Particle accelerators offer an alternative that allows beehives to be put back into use. For example, at Iotron Industries, which operates facilities in the United States and Canada, beehives are irradiated in the same way as food products, medical devices and agricultural-based products. Items—including bee-free hives—are placed on a long conveyor belt that passes under an 18-foot-long, 50-kilowatt, 10-million-electron-volt linear accelerator. Electron pulses each 200 microseconds long kill any organisms in the hives by disrupting their DNA with no residual chemicals or hazardous materials generated by the process. The slower the conveyor belt moves, the higher the dose of electrons.

U.S. Department of Agriculture scientist Jeff Pettis says that although the practice is only “reasonably common” right now, it may prove a useful tool to combat Colony Collapse Disorder, an abrupt disappearance of worker bees that has been known to wipe out more than three quarters of a beekeeper’s colonies. An exact cause of the disorder has not been pinpointed, but some scientists believe it is a combination of factors such as disease, pesticides and exhaustion.

Dave Hackenberg, the first U.S. beekeeper to spot Colony Collapse Disorder among his bees in 2006, said most beekeepers have had to drastically change how they care for their colonies because of the phenomenon.

“The CCD thing is so huge that we're doing all kinds of things that we never did in the past. Things that 10 years ago you never would have thought of doing,” Hackenberg says. “Our costs are going up, and we're passing them on to the farmer who in turn passes them onto the consumer. [It is] very devastating.”

Photo of beehive
Reidar Hahn, Fermilab

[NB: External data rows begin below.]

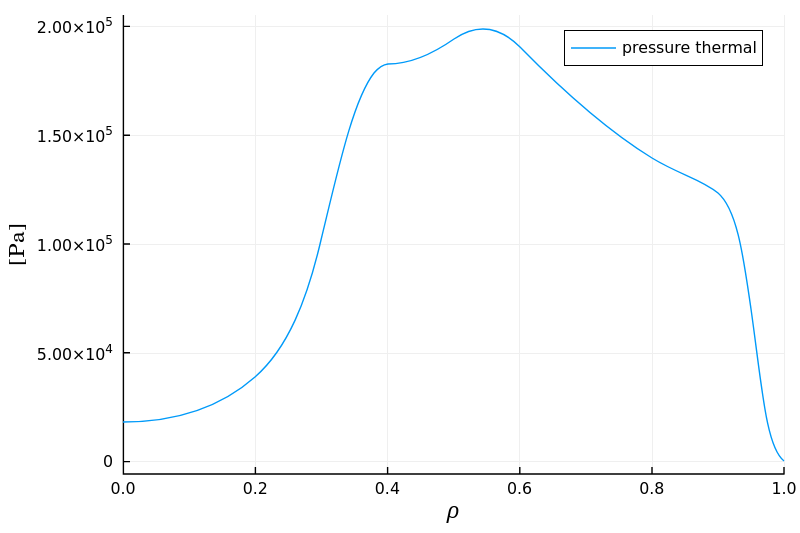
<!DOCTYPE html>
<html lang="en">
<head>
<meta charset="utf-8">
<title>Thermal pressure profile</title>
<style>
:root {
  --paper: #ffffff;
  --ink: #000000;
  --grid: #efefef;
  --series: #009af9;
}
* { box-sizing: border-box; margin: 0; padding: 0; }
html, body { width: 800px; height: 533px; overflow: hidden; background: var(--paper); }
.chart {
  position: relative;
  width: 800px;
  height: 533px;
  overflow: hidden;
  color: var(--ink);
  font: 15.8px/20px "DejaVu Sans", sans-serif;
}
.plot { position: absolute; left: 0; top: 0; }
.grid { stroke: var(--grid); stroke-width: 1; }
.axes { fill: none; stroke: var(--ink); stroke-width: 1.4; }
.curve { fill: none; stroke: var(--series); stroke-width: 1.4; stroke-linejoin: round; }
.ticks { position: absolute; display: flex; justify-content: space-between; list-style: none; }
.ticks-y { left: 0; top: 16px; width: 113px; height: 456px; flex-direction: column; text-align: right; }
.ticks-y li { height: 20px; white-space: nowrap; }
.power { position: relative; top: 2px; }
.power sup { position: relative; top: -7px; font-size: 12px; line-height: 0; vertical-align: baseline; }
.ticks-x { left: 103px; top: 479px; width: 701px; }
.ticks-x li { width: 40px; text-align: center; }
.axis-name { position: absolute; font-family: "TeX Gyre Schola", "Noto Serif", serif; white-space: nowrap; }
.axis-name-y {
  left: -14px; top: 229px; width: 60px; height: 30px;
  font-size: 21px; line-height: 30px; letter-spacing: 1px; text-align: center;
  transform: rotate(-90deg);
}
.axis-name-x {
  left: 433px; top: 495px; width: 40px;
  font-family: "Noto Serif", serif; font-size: 21px; line-height: 30px; font-style: italic; text-align: center;
}
.legend {
  position: absolute; left: 564px; top: 30px; width: 199px; height: 36px;
  display: flex; align-items: center; gap: 6px; padding-left: 6px;
  border: 1.4px solid var(--ink); background: var(--paper); white-space: nowrap;
}
.legend-line { flex: none; width: 45px; height: 2px; }
</style>
</head>
<body>
<main class="chart">
  <svg class="plot" width="800" height="533" viewBox="0 0 800 533" role="img" aria-label="Line chart of thermal pressure against rho">
    <path class="grid" d="M255.5 15V474M387.5 15V474M519.5 15V474M652.5 15V474M784.5 15V474M123 26.5H784M123 135.5H784M123 244.5H784M123 353.5H784M123 461.5H784"/>
    <path class="axes" d="M123.4 15V474H784.6M123 26.4H130M123 135.2H130M123 244H130M123 352.8H130M123 461.6H130M255.4 474V467M387.6 474V467M519.8 474V467M652 474V467M784 474V467"/>
    <path class="curve" d="M123 422C176 422 221 407 255 377C288 348 307 300 321 240C338 170 353 100 374 73C380 66 384 64.5 388 64C412 64 434 53 454 39C476 24 498 25 520 47C565 93 608 131 652 158C680 175 701 179 718 193C738 210 744 262 751 309C762 387 766 447 784 461"/>
  </svg>

  <ul class="ticks ticks-y">
    <li class="power">2.00×10<sup>5</sup></li>
    <li class="power">1.50×10<sup>5</sup></li>
    <li class="power">1.00×10<sup>5</sup></li>
    <li class="power">5.00×10<sup>4</sup></li>
    <li>0</li>
  </ul>
  <ul class="ticks ticks-x">
    <li>0.0</li>
    <li>0.2</li>
    <li>0.4</li>
    <li>0.6</li>
    <li>0.8</li>
    <li>1.0</li>
  </ul>

  <p class="axis-name axis-name-y">[Pa]</p>
  <p class="axis-name axis-name-x">ρ</p>

  <div class="legend">
    <svg class="legend-line" viewBox="0 0 45 2" aria-hidden="true"><line class="curve" x1="0" y1="1" x2="45" y2="1"/></svg>
    <span>pressure thermal</span>
  </div>
</main>
</body>
</html>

Bees pollinate a third of the United States’ produce, which comes out to $15 billion worth of crops each year. A 2011 report by the U.S. Department of Agriculture reported 80 percent of beekeepers had lost some colonies to Colony Collapse Disorder. It is now average for more than 30 percent of the country’s bees to perish in a given year. According to the report, most beekeepers say the losses are unsustainable; accelerators, it seems, may offer a solution.